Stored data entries
Start of Block

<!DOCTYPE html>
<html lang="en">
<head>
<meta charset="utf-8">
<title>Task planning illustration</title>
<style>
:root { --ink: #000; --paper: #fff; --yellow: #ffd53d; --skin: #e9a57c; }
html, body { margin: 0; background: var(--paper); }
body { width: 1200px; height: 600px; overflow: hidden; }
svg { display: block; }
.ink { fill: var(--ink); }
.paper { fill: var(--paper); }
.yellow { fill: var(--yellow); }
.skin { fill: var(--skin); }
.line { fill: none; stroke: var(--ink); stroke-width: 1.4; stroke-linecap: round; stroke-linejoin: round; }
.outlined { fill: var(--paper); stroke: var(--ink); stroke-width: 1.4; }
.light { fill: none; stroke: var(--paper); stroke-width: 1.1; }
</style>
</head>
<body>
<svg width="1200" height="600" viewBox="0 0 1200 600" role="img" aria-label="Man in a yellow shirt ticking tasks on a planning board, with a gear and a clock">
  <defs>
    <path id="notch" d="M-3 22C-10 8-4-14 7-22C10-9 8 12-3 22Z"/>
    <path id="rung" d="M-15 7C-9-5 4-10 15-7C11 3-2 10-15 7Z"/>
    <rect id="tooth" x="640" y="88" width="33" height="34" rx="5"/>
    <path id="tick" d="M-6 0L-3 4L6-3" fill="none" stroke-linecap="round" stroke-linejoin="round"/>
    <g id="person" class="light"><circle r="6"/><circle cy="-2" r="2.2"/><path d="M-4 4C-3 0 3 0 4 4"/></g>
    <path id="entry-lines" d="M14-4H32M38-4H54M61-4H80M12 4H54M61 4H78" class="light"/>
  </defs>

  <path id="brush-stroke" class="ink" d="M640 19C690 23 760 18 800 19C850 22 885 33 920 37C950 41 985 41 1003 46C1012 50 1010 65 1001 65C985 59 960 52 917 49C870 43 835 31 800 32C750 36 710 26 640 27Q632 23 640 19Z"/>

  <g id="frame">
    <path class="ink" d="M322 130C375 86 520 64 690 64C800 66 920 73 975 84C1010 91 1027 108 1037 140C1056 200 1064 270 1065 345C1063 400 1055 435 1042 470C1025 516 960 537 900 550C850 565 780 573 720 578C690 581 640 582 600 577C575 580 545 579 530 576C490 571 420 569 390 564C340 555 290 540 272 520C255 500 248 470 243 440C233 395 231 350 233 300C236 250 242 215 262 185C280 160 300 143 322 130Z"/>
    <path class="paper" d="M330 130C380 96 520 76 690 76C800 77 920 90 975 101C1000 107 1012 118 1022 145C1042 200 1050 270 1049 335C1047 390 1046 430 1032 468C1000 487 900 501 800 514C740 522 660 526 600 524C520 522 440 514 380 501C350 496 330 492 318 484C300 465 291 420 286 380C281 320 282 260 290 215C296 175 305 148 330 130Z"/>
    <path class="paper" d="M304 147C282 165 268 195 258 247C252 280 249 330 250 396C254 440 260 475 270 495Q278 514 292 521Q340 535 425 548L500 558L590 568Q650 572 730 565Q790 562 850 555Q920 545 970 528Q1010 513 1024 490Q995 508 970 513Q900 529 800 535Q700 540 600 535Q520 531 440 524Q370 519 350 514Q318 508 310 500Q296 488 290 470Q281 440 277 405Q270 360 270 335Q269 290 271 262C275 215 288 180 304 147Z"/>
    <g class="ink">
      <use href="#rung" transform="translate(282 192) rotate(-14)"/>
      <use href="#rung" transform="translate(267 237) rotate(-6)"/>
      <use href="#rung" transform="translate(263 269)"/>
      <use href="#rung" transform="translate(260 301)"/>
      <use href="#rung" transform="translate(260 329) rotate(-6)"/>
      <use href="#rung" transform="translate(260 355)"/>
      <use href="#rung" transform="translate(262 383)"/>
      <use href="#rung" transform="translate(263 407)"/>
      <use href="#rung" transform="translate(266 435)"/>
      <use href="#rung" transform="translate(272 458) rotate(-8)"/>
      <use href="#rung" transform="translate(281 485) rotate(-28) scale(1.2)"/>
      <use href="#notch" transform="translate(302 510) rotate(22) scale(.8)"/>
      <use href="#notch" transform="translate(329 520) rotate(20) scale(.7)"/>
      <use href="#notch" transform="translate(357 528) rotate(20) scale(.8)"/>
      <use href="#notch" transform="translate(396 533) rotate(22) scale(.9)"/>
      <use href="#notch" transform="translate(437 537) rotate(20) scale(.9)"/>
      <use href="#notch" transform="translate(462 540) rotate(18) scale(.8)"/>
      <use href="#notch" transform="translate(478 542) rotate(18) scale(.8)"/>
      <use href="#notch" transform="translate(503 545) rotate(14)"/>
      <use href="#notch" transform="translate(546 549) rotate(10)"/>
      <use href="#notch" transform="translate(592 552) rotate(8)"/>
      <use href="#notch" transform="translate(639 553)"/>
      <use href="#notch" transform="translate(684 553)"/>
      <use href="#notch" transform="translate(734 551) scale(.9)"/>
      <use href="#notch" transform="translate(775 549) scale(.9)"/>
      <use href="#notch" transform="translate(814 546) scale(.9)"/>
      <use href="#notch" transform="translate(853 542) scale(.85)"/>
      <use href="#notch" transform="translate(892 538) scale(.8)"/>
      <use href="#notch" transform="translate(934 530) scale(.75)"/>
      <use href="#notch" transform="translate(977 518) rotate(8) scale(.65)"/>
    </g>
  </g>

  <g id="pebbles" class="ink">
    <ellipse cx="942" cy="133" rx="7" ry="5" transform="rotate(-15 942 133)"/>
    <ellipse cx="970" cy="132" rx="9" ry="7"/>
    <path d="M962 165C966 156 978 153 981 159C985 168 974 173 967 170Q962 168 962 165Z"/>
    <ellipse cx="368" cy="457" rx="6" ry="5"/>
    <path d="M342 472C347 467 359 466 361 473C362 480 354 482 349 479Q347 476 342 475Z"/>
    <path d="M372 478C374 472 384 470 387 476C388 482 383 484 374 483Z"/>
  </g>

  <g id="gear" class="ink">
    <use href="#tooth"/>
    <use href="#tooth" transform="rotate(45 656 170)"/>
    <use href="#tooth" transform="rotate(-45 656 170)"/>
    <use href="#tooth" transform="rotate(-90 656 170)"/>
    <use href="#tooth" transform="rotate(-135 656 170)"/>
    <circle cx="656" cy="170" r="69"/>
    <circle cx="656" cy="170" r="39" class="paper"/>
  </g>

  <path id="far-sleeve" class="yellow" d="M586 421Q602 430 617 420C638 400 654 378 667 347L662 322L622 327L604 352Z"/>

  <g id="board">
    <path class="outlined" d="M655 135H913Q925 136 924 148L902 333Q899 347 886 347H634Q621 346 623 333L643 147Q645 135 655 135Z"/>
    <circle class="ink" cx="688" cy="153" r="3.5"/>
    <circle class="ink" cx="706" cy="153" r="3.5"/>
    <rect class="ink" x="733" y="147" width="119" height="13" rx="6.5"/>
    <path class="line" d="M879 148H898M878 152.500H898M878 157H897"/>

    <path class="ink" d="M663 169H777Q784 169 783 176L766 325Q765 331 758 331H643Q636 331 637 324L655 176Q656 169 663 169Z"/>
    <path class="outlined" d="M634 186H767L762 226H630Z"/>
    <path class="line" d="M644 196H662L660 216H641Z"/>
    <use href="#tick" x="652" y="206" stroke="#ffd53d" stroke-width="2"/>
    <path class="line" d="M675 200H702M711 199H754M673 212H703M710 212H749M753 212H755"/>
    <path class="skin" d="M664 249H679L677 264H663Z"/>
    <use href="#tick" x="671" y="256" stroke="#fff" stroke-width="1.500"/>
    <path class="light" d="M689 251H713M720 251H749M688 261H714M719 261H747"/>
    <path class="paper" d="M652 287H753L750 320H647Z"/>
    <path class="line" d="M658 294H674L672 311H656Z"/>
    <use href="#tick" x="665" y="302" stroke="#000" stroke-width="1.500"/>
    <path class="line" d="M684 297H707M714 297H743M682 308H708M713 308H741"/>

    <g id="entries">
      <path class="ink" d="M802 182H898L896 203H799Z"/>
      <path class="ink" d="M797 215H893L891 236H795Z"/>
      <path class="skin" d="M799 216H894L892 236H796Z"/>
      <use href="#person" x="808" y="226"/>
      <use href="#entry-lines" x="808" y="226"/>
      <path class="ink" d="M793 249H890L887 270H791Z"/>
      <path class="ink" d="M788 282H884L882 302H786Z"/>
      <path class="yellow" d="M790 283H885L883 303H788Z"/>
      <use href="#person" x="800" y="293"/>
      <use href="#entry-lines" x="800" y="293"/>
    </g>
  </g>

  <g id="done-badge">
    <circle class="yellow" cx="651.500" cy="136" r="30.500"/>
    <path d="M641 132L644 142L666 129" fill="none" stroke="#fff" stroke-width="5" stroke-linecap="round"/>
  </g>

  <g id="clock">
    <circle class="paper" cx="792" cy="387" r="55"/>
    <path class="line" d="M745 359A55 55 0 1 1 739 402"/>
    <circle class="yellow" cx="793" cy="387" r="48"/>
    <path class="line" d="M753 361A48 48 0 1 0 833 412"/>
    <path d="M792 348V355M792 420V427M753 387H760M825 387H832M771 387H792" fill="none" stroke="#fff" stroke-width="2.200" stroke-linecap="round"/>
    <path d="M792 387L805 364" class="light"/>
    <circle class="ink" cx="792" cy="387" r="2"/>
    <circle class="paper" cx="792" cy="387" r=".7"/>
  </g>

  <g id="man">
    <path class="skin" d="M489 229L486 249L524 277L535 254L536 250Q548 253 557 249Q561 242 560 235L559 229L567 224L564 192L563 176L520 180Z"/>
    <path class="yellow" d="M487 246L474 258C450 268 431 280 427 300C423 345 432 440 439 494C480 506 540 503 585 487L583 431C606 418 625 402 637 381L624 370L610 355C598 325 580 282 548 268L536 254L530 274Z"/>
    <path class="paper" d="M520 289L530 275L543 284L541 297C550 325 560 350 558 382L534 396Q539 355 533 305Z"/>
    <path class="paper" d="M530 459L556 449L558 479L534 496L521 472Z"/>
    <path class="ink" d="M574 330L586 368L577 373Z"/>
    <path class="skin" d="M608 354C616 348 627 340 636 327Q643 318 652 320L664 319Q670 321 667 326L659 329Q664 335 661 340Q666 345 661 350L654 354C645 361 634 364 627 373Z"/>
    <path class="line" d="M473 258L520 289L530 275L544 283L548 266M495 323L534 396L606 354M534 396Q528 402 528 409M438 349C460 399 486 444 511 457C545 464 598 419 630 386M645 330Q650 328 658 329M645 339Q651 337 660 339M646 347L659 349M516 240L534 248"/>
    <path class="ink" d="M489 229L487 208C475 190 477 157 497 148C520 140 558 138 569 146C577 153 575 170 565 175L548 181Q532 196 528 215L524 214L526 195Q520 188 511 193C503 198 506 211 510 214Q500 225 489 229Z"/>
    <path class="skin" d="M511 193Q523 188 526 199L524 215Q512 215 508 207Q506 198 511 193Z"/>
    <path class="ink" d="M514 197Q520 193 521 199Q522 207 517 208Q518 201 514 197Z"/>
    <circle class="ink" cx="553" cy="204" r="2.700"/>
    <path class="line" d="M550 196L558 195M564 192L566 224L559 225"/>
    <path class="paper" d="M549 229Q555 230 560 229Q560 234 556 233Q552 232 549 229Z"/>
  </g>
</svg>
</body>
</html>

End of Block

## What is needed
Check each line of the entries, and copy the ones that contain "html".

## Answer space
<!DOCTYPE html>
<html lang="en">
html, body { margin: 0; background: var(--paper); }
</html>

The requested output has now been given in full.